Our understanding of climate and how it changes is advanced enough to make reasonable decisions, using computer models, about activities such as future energy use and food production. However, for the last four decades, some have been using these models to project catastrophes in the event that governments fail to act. Although many of these projections have been wrong, the doomsayers continue to warn that humanity has 12, 10, or even fewer years left to save society.

These models represent our best current understanding of how the climate works. They have been positively evaluated by the World Climate Research Programme. Yet they are not necessarily correct. For example, a group of scientists at the University of Alabama in Huntsville found that the forecast temperature trends were twice those observed for the tropical upper atmosphere. Other published studies have shown that these same models overestimate global mean surface temperatures, such that observed global temperature trends are often in the lower part of the range of the models’ predictions.

As early as the late 1980s, the New York Times published projections that global temperatures would rise 3 to 9 degrees Fahrenheit while sea levels would rise 1 to 4 feet by the second quarter of the 21st century. Concern was raised that climate change would cause more droughts and more flooding. The reality has been far from these dire scenarios. The Intergovernmental Panel on Climate Change’s Sixth Assessment Report shows more modest warming (less than 1 degree Fahrenheit) and much less sea-level rise (8 inches since 1900, according to NASA). And where heavy precipitation or drought has increased, the confidence in the models is low, according to the same report.

Other dire predictions also have been demonstrably falsified—for example, that parts of the globe, including Great Britain, would be relatively snowless by 2020, that the North Pole would be ice-free by the mid-2010s, and even that Mount Kilimanjaro’s glaciers would disappear by the mid-2010s. In the late 1980s, widespread famines were predicted, followed by the collapse of global agriculture, all by the start of the 21st century. Since that prediction, agricultural output has increased in the Midwest by about 20%.

Finally, a recent study showed that predictions that ocean acidification would decimate fish populations are also proving to be false.

Does all this good news mean that we can ignore the models or that researching them is a wasted effort? Of course not. They may be among the best tools we have. We just need to interpret their results with an awareness of their limitations. When people sensationalize the findings by highlighting only the most unfounded alarmist projections in the upper part of the forecast range, we should resist their alarmism absent compelling evidence.

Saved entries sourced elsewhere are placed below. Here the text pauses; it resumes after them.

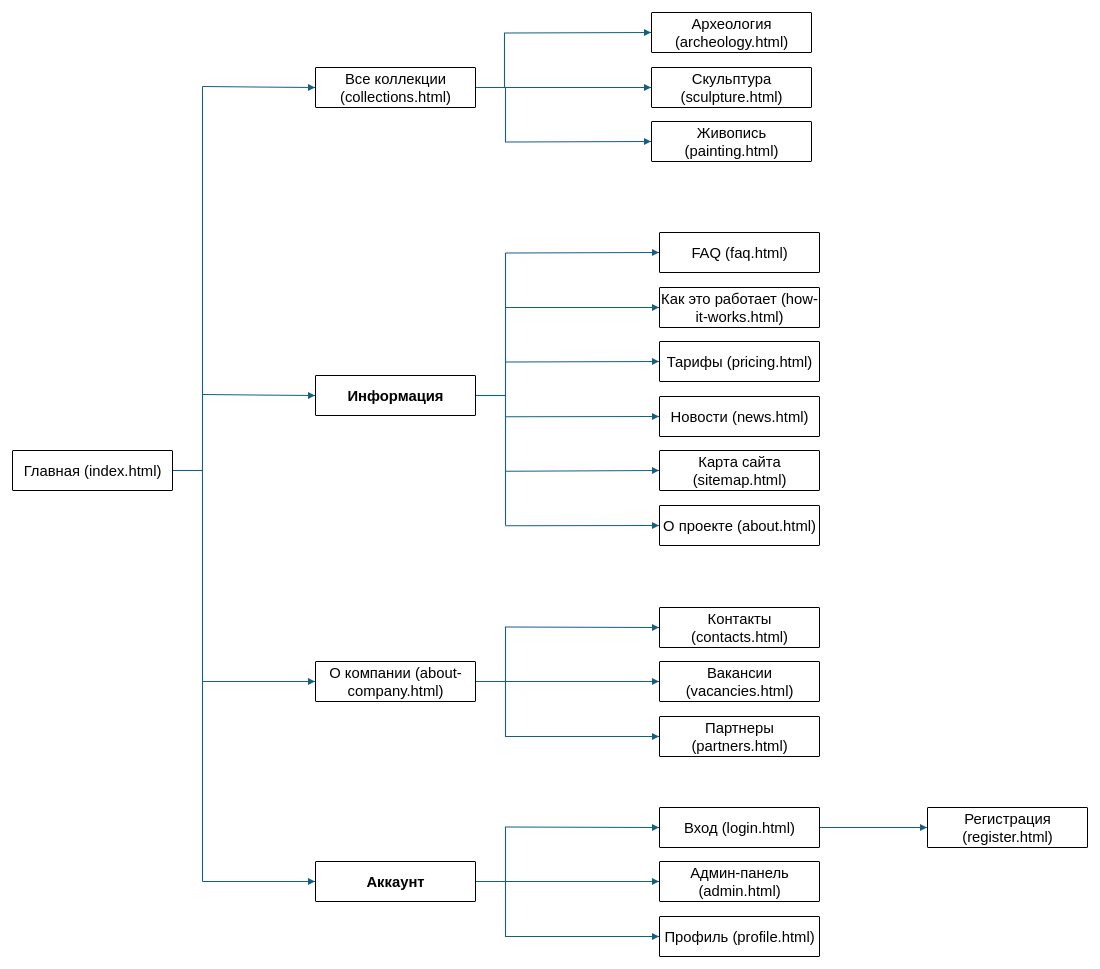
<!DOCTYPE html>
<html lang="ru">
<head>
<meta charset="utf-8">
<title>Структура сайта</title>
<style>
:root {
  --paper: #ffffff;
  --ink: #000000;
  --link: #156082;
  --root-x: 12px;
  --section-x: 315px;
  --collection-x: 651px;
  --page-x: 659px;
  --subpage-x: 927px;
}
* { box-sizing: border-box; margin: 0; padding: 0; }
html, body { width: 1100px; height: 969px; overflow: hidden; background: var(--paper); }
.sitemap {
  position: relative;
  width: 1100px;
  height: 969px;
  overflow: hidden;
  color: var(--ink);
  font: 14.8px/18px "Liberation Sans", Arial, sans-serif;
}
.connectors { position: absolute; left: 0; top: 0; display: block; }
.connectors path { fill: none; stroke: var(--link); stroke-width: 1.1; }
.connectors .arrow { marker-end: url(#arrowhead); }
.connectors .arrowhead { fill: var(--link); stroke: none; }
.node {
  position: absolute;
  left: var(--x);
  top: var(--y);
  width: 161px;
  height: 41px;
  display: flex;
  align-items: center;
  justify-content: center;
  border: 1px solid var(--ink);
  border-radius: 1px;
  background: var(--paper);
  text-align: center;
  white-space: nowrap;
}
.root { --x: var(--root-x); }
.section { --x: var(--section-x); }
.collection { --x: var(--collection-x); }
.page { --x: var(--page-x); }
.subpage { --x: var(--subpage-x); }
.group { font-weight: 700; }
</style>
</head>
<body>
<main class="sitemap">
  <svg class="connectors" width="1100" height="969" viewBox="0 0 1100 969" aria-hidden="true">
    <defs>
      <marker id="arrowhead" markerUnits="userSpaceOnUse" markerWidth="8" markerHeight="8" refX="7" refY="4" orient="auto">
        <path class="arrowhead" d="M0 .5 L7 4 L0 7.5 Z"/>
      </marker>
    </defs>
    <g class="from-root">
      <path d="M173 470.5 H202.5"/>
      <path d="M202.5 86.5 V881.5"/>
      <path class="arrow" d="M202.5 86.5 L315 87.5"/>
      <path class="arrow" d="M202.5 394.5 L315 395.5"/>
      <path class="arrow" d="M202.5 681.5 H315"/>
      <path class="arrow" d="M202.5 881.5 H315"/>
    </g>
    <g class="from-collections">
      <path class="arrow" d="M504.5 87.5 V33 L651 32.5"/>
      <path class="arrow" d="M476 87.5 H651"/>
      <path class="arrow" d="M505.5 87.5 V142 L651 141.5"/>
    </g>
    <g class="from-information">
      <path d="M476 395.5 H505.5"/>
      <path d="M505.5 253 V525.5"/>
      <path class="arrow" d="M505.5 253 L659 252.5"/>
      <path class="arrow" d="M505.5 307.5 H659"/>
      <path class="arrow" d="M505.5 362 L659 361.5"/>
      <path class="arrow" d="M505.5 416.7 L659 416.5"/>
      <path class="arrow" d="M505.5 471.3 L659 470.5"/>
      <path class="arrow" d="M505.5 525.8 L659 525.5"/>
    </g>
    <g class="from-company">
      <path class="arrow" d="M505.5 681.5 V627 L659 627.5"/>
      <path class="arrow" d="M476 681.5 H659"/>
      <path class="arrow" d="M505.5 681.5 V736.5 H659"/>
    </g>
    <g class="from-account">
      <path class="arrow" d="M505.5 881.5 V827 L659 827.5"/>
      <path class="arrow" d="M476 881.5 H659"/>
      <path class="arrow" d="M505.5 881.5 V936.5 H659"/>
      <path class="arrow" d="M820 827.5 H927"/>
    </g>
  </svg>

  <div class="node root" style="--y:450px">Главная (index.html)</div>

  <div class="node section" style="--y:67px">Все коллекции<br>(collections.html)</div>
  <div class="node collection" style="--y:12px">Археология<br>(archeology.html)</div>
  <div class="node collection" style="--y:67px">Скульптура<br>(sculpture.html)</div>
  <div class="node collection" style="--y:121px">Живопись<br>(painting.html)</div>

  <div class="node section group" style="--y:375px">Информация</div>
  <div class="node page" style="--y:232px">FAQ (faq.html)</div>
  <div class="node page" style="--y:287px">Как это работает (how-<br>it-works.html)</div>
  <div class="node page" style="--y:341px">Тарифы (pricing.html)</div>
  <div class="node page" style="--y:396px">Новости (news.html)</div>
  <div class="node page" style="--y:450px">Карта сайта<br>(sitemap.html)</div>
  <div class="node page" style="--y:505px">О проекте (about.html)</div>

  <div class="node section" style="--y:661px">О компании (about-<br>company.html)</div>
  <div class="node page" style="--y:607px">Контакты<br>(contacts.html)</div>
  <div class="node page" style="--y:661px">Вакансии<br>(vacancies.html)</div>
  <div class="node page" style="--y:716px">Партнеры<br>(partners.html)</div>

  <div class="node section group" style="--y:861px">Аккаунт</div>
  <div class="node page" style="--y:807px">Вход (login.html)</div>
  <div class="node subpage" style="--y:807px">Регистрация<br>(register.html)</div>
  <div class="node page" style="--y:861px">Админ-панель<br>(admin.html)</div>
  <div class="node page" style="--y:916px">Профиль (profile.html)</div>
</main>
</body>
</html>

Given the relatively poor record of model predictions, we should not be frightened into adopting draconian policies that threaten our entire way of life and well-being—especially those that would harm the world's poor. Rather, we should adapt to changes in climate, which can be done most effectively through the entrepreneurial innovations made possible through free markets.